‘The exciting thing is, many high resolution spectrographs that do cover this wavelength are coming online in the next year, so now is the perfect time to look for helium,’ says Spake. ‘We think there is quite a lot of science we can do with this new method of studying exoplanet atmospheres,’ she adds.
One of the strangest findings of exoplanet science so far is that the most common type of planet in the galaxy are super-Earths and mini-Neptunes – a type of planet we had no idea existed, as they aren’t found in our own solar system. ‘In our solar system we have small rocky planets and larger ice giants – these exoplanets fall in between,’ says Spake. ‘We don’t know what they are made of.’ One possibility is that they consist of a rocky core surrounded by a large hydrogen and helium envelope. The other leading theory is they are made mostly of water. Measuring their helium signal could help clear up what the most common planets in the galaxy are made of.
And then there’s the possibility of using helium to identifying distant Earths. Simply because of their diminutive size, rocky planets like our own are difficult to pick out in orbit around distant stars. But because the helium emission emanates from planets’ upper atmosphere, the planet appears up to three times bigger at this wavelength than at optical wavelengths, says Spake. Exoplant hunting at this wavelength should make smaller planets easier to spot.
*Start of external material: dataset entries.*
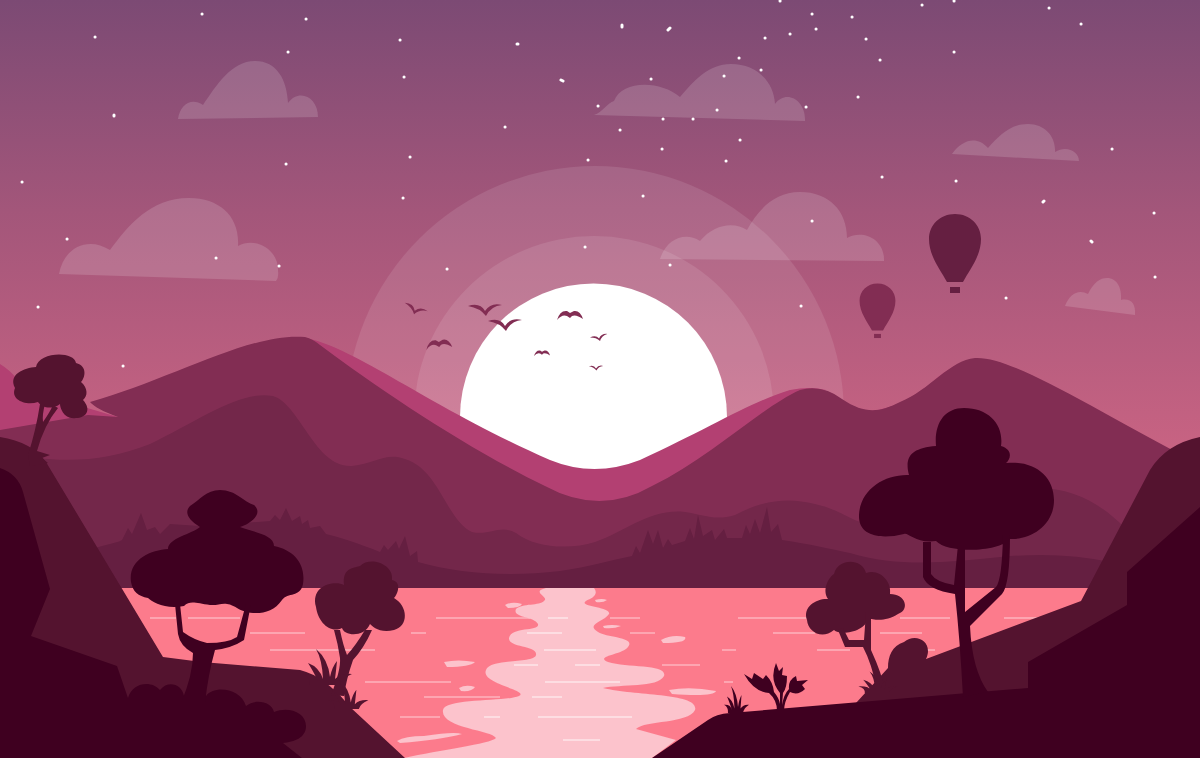
<!DOCTYPE html>
<html lang="en">
<head>
<meta charset="utf-8">
<title>Sunset over the lake</title>
<style>
:root{
  --sky-top:#7c4a74; --sky-mid:#a3567a; --sky-low:#cb6483;
  --ridge:#b34072; --far:#822d53; --mid:#73274a; --near:#651f41;
  --bank:#54132f; --dark:#3f0020;
  --water:#fc7b8c; --shine:#fcc3cc; --ripple:#fda5b1;
}
html,body{margin:0;height:100%;overflow:hidden;background:var(--dark)}
svg{display:block;width:1200px;height:758px}
.clouds{fill:#fff;fill-opacity:.15}
.halo{fill:#fff;fill-opacity:.1}
.ridge{fill:var(--ridge)} .far{fill:var(--far)} .mid{fill:var(--mid)} .near{fill:var(--near)}
.bank{fill:var(--bank)} .dark{fill:var(--dark)}
.water{fill:var(--water)} .shine{fill:var(--shine)}
.ripples{stroke:var(--ripple);stroke-width:2;fill:none}
.glints{stroke:#fddde2;stroke-width:2;fill:none}
.stars{stroke:#fff;stroke-width:3;stroke-linecap:round;fill:none}
.birds{fill:var(--far)}
</style>
</head>
<body>
<svg viewBox="0 0 1200 758" role="img" aria-label="Sun setting behind purple mountains above a pink lake">
  <defs>
    <linearGradient id="sky" x1="0" y1="0" x2="0" y2="1">
      <stop offset="0" stop-color="var(--sky-top)"/>
      <stop offset=".45" stop-color="var(--sky-mid)"/>
      <stop offset="1" stop-color="var(--sky-low)"/>
    </linearGradient>
    <path id="gull" d="M-17-4Q-5-8 0 1Q6-8 17-5Q6-4 1 6Q-5-2-17-4Z"/>
    <path id="glider" d="M-13 5Q-10-5-3-4L0-2L4-4Q10-5 13 4Q6-1 2 1L0 3L-3 1Q-8-1-13 5Z"/>
    <g id="balloon">
      <path d="M0-34C15-34 26-23 26-9C26 8 15 21 8 34H-8C-15 21-26 8-26-9C-26-23-15-34 0-34Z"/>
      <path d="M-5 39H5V45H-5Z"/>
    </g>
    <path id="grass" d="M-14 0Q-13-8-22-11Q-9-12-6-4Q-12-16-16-22Q-5-18-1-6Q-2-26-8-36Q4-26 6-8Q8-18 13-24Q12-14 11-6Q17-12 28-11Q18-7 16 0Z"/>
  </defs>

  <rect class="sky" width="1200" height="470" fill="url(#sky)"/>

  <g class="halos">
    <circle class="halo" cx="595" cy="415" r="249"/>
    <circle class="halo" cx="594" cy="416" r="180"/>
  </g>

  <g class="clouds">
    <path d="M178 119C180 105 191 97 203 105C216 86 231 61 255 61C277 61 287 80 288 103C299 88 318 97 318 117Z"/>
    <path d="M594 115C603 112 606 104 614 101C622 80 660 80 680 97C694 81 708 64 731 64C757 64 774 82 775 104C786 89 806 100 805 121Z"/>
    <path d="M59 274C64 247 88 236 110 250C128 226 150 198 189 198C220 198 240 217 238 246C256 236 279 250 278 271Q279 277 276 281Z"/>
    <path d="M660 259C666 240 684 231 700 241C715 223 735 222 747 230C758 210 774 192 800 192C829 192 847 211 847 238C863 229 885 239 884 261Z"/>
    <path d="M952 154C963 139 977 136 988 148C999 136 1010 124 1028 124C1045 124 1056 137 1055 152C1066 145 1079 151 1079 161Z"/>
    <path d="M1065 306C1070 293 1079 289 1088 294C1094 282 1100 278 1107 278C1117 278 1122 288 1121 300C1131 298 1136 304 1135 315Z"/>
  </g>

  <path class="stars" d="M202 14h.1M306 19h.1M95 37h.1M288 52h.1M400 40h.1M404 77h.1M517 44h1M561 80l2 1M622 25v2M668 30l2-2M114 115v1M22 182h.1M286 164h.1M410 157h.1M505 127h.1M403 198h.1M67 239h.1M216 258h.1M279 266h.1M38 307h.1M123 366h.1M447 269h.1M585 247h.1M588 160h.1M620 130h.1M598 106h.1M651 79h.1M662 149h.1M663 119h.1M693 119h.1M717 110h.1M724 76h.1M739 58h.1M761 70h.1M765 38h.1M790 34h.1M780 1h.1M812 14h.1M816 29h.1M852 17h.1M866 39h.1M880 60h.1M858 97h.1M806 107h.1M740 140h.1M726 161h.1M643 196h.1M670 265h.1M812 221h.1M801 306h.1M882 177h.1M922 5h.1M954 1h.1M954 52h.1M1049 8h.1M1081 24h.1M956 181h.1M1043 202l1-1M1112 149h.1M1154 213h.1M1091 241l1 1M1155 277h.1M1006 298h.1"/>

  <circle class="sun" cx="593.5" cy="417" r="133.5" fill="#fff"/>

  <g class="balloons">
    <use href="#balloon" transform="translate(955 248)" fill="#651f41"/>
    <use href="#balloon" transform="translate(877.5 307) scale(.69)" fill="#822d53"/>
  </g>

  <g class="birds">
    <use href="#gull" transform="translate(415 310) rotate(22) scale(.72)"/>
    <use href="#gull" transform="translate(485 310)"/>
    <use href="#gull" transform="translate(505 325)"/>
    <use href="#glider" transform="translate(570 315)"/>
    <use href="#glider" transform="translate(439 344) rotate(-4)"/>
    <use href="#glider" transform="translate(542 353) scale(.62)"/>
    <use href="#gull" transform="translate(599 338) rotate(-10) scale(.52)"/>
    <use href="#gull" transform="translate(596 368) scale(.42)"/>
  </g>

  <g class="mountains">
    <path class="ridge" d="M0 364Q10 370 18 380L60 400L118 417L60 440L0 430Z"/>
    <path class="ridge" d="M300 337C350 343 430 408 550 460Q594 478 640 460C710 428 750 402 790 390Q810 386 826 390L700 510H500Z"/>
    <path class="ridge" d="M870 411Q900 408 930 384Q960 356 986 360L960 410Z"/>
    <path class="far" d="M0 430L88 415L118 417Q96 409 90 402C170 380 250 332 305 337Q313 339 320 345C380 390 470 450 545 486Q600 516 652 486C710 458 760 408 800 390Q822 384 842 399C866 415 880 412 900 402C930 390 950 360 975 358C1010 356 1080 401 1200 465V588H0Z"/>
    <path class="mid" d="M0 450C50 464 100 464 150 444C200 420 240 390 273 396C300 404 315 468 352 466C375 464 385 452 405 459C440 470 446 520 472 532C490 536 500 524 516 533C535 548 570 550 595 542C625 532 650 508 685 512C705 515 715 521 735 515C760 502 785 496 815 504C850 512 850 526 885 524C920 520 960 506 1000 494C1050 480 1090 492 1125 528L1200 560V588H0Z"/>
    <path class="near" d="M80 553C100 545 115 544 122 540L128 528L132 534L141 513L147 530L155 527L160 534L170 524L200 526L270 521L275 515L280 520L286 508L292 521L300 516L302 524L308 520L310 528L320 526L326 534C350 540 370 548 380 552L384 545L388 550L396 541L399 549L405 536L410 556L417 551L418 562C460 574 510 577 560 571C590 567 610 560 632 556L636 546L640 553L648 530L653 544L658 530L663 548L668 539L672 545L685 541L690 528L694 539L698 515L703 536L712 530L715 540L724 529L727 538L742 538L746 525L750 534L755 519L760 533L767 507L771 532L778 524L782 540C810 544 830 549 850 553C900 568 950 562 1000 557Q1060 551 1110 562L1200 580V588H60Z"/>
  </g>

  <g class="lake">
    <rect class="water" y="588" width="1200" height="170"/>
    <path class="ripples" d="M150 618H176M188 618H240M250 633H305M270 650H375M411 633H426M436 618H530M365 682H451M424 697H500M400 717H440M610 618H640M738 618H840M630 633H655M773 633H815M722 650H736M817 650H850M662 665H700M724 682H733M900 618H950M1004 618H1056M880 633H922M905 650H935"/>
    <g class="shine">
      <path d="M546 588H594Q599 594 590 599C570 607 612 606 609 614C604 622 585 624 598 632C608 638 636 637 628 647C622 655 594 656 608 662C628 668 668 664 664 676C658 688 620 684 603 688C636 696 700 693 695 710C688 724 645 720 636 729L676 740L652 758H404C440 750 490 744 496 738C492 730 440 728 443 710C446 698 505 702 519 696C530 690 480 684 486 670C490 658 534 664 536 655C538 645 508 648 509 638C512 626 540 632 538 624C534 616 512 618 516 609C522 603 540 606 544 601C550 597 530 592 546 588Z"/>
      <path d="M505 605Q512 601 522 604Q520 608 508 608ZM444 662Q458 659 475 662Q470 667 447 667ZM459 688Q466 684 475 687Q472 692 461 691ZM397 741Q405 736 424 736Q455 731 462 734Q440 740 400 743ZM661 640Q672 634 685 637Q688 643 663 643ZM669 690Q690 686 716 691Q714 697 672 694ZM595 600Q602 598 607 600Q603 603 596 602ZM603 626Q612 624 621 626Q614 629 604 628Z"/>
    </g>
    <path class="glints" d="M548 618H568M527 633H562M544 650H596M514 665H538M575 665H600M545 682H620M532 697H562M484 717H500M538 717H632M563 740H600"/>
  </g>

  <g class="left-bank">
    <g class="bank">
      <path d="M0 437Q32 442 46 462L163 657L202 662L300 670Q325 676 350 707L405 758H0Z"/>
      <g class="hill-tree">
        <path d="M15 388C8 374 24 368 36 367C38 352 74 350 76 363C88 366 85 378 81 382C88 388 88 396 83 400C92 410 86 418 76 418C64 420 60 408 60 404C52 410 42 408 38 402C26 406 10 400 15 388Z"/>
        <path d="M28 455Q36 430 40 404H45Q42 415 43 422Q50 412 53 405L58 408Q44 425 37 451L50 455L42 458L48 463L30 466Z"/>
      </g>
      <g class="shore-tree">
        <path d="M316 607C310 585 335 580 344 585C342 566 356 568 360 566C370 556 394 564 392 580C402 582 398 594 394 598C408 606 409 626 394 630C380 634 372 626 370 624C364 638 344 636 342 628C330 634 318 622 316 607Z"/>
        <path d="M331 695Q341 670 340 658Q338 644 334 630H340Q343 645 347 655Q356 645 365 630H372Q364 648 353 660Q346 680 344 696Z"/>
      </g>
      <use href="#grass" transform="translate(324 685)"/>
      <use href="#grass" transform="translate(346 709) scale(.8)"/>
    </g>
    <g class="dark">
      <path d="M0 468Q18 474 23 492L50 589L31 636L117 666L128 698C132 682 152 680 160 690C168 680 182 684 184 696H206C212 686 240 686 246 706C256 698 272 702 274 712C288 706 306 712 306 726C306 738 294 742 283 743L302 758H0Z"/>
      <path d="M131 582C128 560 150 550 168 549C168 538 192 534 200 527C188 520 184 512 190 506C200 500 206 490 220 490C236 490 244 502 254 505C264 514 250 524 240 527C252 532 274 534 274 546C294 550 306 564 303 584C300 598 288 592 282 600C270 618 246 614 237 608C224 600 220 606 210 605C196 603 190 600 184 606C166 610 152 602 148 598C138 596 133 592 131 582Z"/>
      <path d="M181 703Q193 675 193 653Q180 646 178 634L175 604H180L183 632Q194 640 207 643Q228 643 237 637L246 604H251L244 640Q232 648 215 650Q208 675 205 703Z"/>
    </g>
  </g>

  <g class="right-bank">
    <g class="bank">
      <path d="M1200 437Q1166 444 1150 470L1081 601L926 659C934 642 916 632 904 642C892 646 888 656 888 668L856 703L1000 720H1200Z"/>
      <g class="shore-tree">
        <path d="M807 620C802 606 818 598 828 599C822 590 828 578 834 574C838 558 862 558 866 573C880 568 892 582 890 594C906 594 910 610 898 614C886 622 874 620 868 618C866 632 840 636 834 630C822 640 808 632 807 620Z"/>
        <path d="M877 690Q872 664 863 647H845L838 630L843 628L849 640L864 640L866 612H871L871 650Q882 674 885 690Z"/>
      </g>
      <use href="#grass" transform="translate(876 693) scale(.8 .6)"/>
    </g>
    <g class="dark">
      <path d="M652 758L708 720Q716 714 730 713L1028 688V662L1127 605V572L1200 507V758Z"/>
      <path d="M859 515C860 490 884 474 909 475C904 456 912 448 936 446C934 424 944 408 964 408C990 408 1004 426 1001 446C1014 450 1010 460 1006 463C1034 460 1054 476 1054 500C1054 526 1030 540 1010 539C1000 552 948 554 936 541C916 544 908 532 904 534C880 540 858 536 859 515Z"/>
      <path d="M963 697Q960 640 955 594Q928 590 923 577V542H931V574Q936 582 954 585L958 545H965L965 612L996 587Q1002 580 1003 535H1010Q1010 585 1002 594L970 626Q972 670 988 692Z"/>
      <use href="#grass" transform="translate(735 713) scale(.5 .75)"/>
      <g class="fern">
        <path d="M777 711Q777 700 769 693Q754 692 744 674L752 679L754 673L763 679L766 675Q773 682 774 692Q779 698 780 704L780 693Q769 680 776 663L779 671L783 667L782 675L787 676Q787 688 783 693L782 705Q784 694 789 689Q788 680 796 676L797 681L808 680L802 685L805 689Q798 696 790 692Q784 702 784 711Z"/>
      </g>
    </g>
  </g>
</svg>
</body>
</html>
The James Webb space telescope, due for launch in May 2020, should be able to pick out Earth-sized exoplanets using this technique.
‘We think helium is hugely important,’ says Spake. ‘We hope it will be used a lot more in coming years.’
James Mitchell Crow is a science writer based in Melbourne, Australia
1 H Aldersey-William, Periodic Tales: The Curious Lives of the Elements, Penguin, 2012
2 The Impact of Selling the Federal Helium Reserve, National Academy Press, https://bit.ly/2JkUlEc
3 C Ballantine et al, Goldschmidt conference 2017, https://bit.ly/2NfId5M
4 X Dong et al, Nat. Chem., 2017, 9, 440 (DOI: 10.1038/nchem.2716)
5 Z Liu et al, Nat. Commun., 2018, 9, 951 (DOI: 10.1038/s41467-018-03284-y)
6 J J Spake et al, Nature, 2018, 557, 68 (DOI: 10.1038/s41586-018-0067-5)